(Collection entries)
- Opening Delimiter -
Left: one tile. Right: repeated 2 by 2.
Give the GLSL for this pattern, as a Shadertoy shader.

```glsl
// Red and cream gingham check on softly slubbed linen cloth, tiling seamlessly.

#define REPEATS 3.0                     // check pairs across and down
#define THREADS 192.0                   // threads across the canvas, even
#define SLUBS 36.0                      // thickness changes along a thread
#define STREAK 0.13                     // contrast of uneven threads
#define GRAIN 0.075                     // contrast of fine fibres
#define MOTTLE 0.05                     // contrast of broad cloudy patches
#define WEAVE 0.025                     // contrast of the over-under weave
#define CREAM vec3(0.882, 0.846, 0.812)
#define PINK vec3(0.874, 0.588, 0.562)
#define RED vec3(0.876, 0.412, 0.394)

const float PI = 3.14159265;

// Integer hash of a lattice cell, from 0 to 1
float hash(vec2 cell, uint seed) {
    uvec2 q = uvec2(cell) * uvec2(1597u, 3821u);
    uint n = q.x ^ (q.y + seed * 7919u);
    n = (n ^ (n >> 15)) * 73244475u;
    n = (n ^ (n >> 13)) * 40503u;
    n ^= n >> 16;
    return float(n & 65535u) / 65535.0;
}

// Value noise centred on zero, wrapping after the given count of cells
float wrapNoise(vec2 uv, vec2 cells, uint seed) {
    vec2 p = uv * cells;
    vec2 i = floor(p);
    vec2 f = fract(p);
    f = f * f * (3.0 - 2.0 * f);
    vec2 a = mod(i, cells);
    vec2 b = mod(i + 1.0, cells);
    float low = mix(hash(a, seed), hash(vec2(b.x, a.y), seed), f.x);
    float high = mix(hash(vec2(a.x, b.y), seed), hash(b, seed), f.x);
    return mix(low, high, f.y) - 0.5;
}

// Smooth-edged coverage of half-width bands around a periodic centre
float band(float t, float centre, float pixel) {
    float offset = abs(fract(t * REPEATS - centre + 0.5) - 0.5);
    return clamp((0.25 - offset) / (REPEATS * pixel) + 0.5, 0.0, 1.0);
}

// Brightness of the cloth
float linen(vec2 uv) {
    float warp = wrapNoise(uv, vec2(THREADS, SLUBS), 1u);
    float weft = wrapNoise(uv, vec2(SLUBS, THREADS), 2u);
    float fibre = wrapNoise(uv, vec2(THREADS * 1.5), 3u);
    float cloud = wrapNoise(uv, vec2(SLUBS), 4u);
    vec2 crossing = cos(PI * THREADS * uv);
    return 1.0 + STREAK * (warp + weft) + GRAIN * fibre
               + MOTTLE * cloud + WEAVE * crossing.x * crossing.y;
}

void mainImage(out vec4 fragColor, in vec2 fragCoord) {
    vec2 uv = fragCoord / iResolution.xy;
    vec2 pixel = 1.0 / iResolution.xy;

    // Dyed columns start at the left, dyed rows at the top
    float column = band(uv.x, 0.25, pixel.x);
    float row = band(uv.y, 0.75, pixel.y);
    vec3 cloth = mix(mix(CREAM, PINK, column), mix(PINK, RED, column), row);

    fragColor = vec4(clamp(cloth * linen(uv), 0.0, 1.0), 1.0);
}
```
- Closing Delimiter -
The number of lines above containing the word "cells" is all that should be returned.

* _ANSWER BELOW_: 5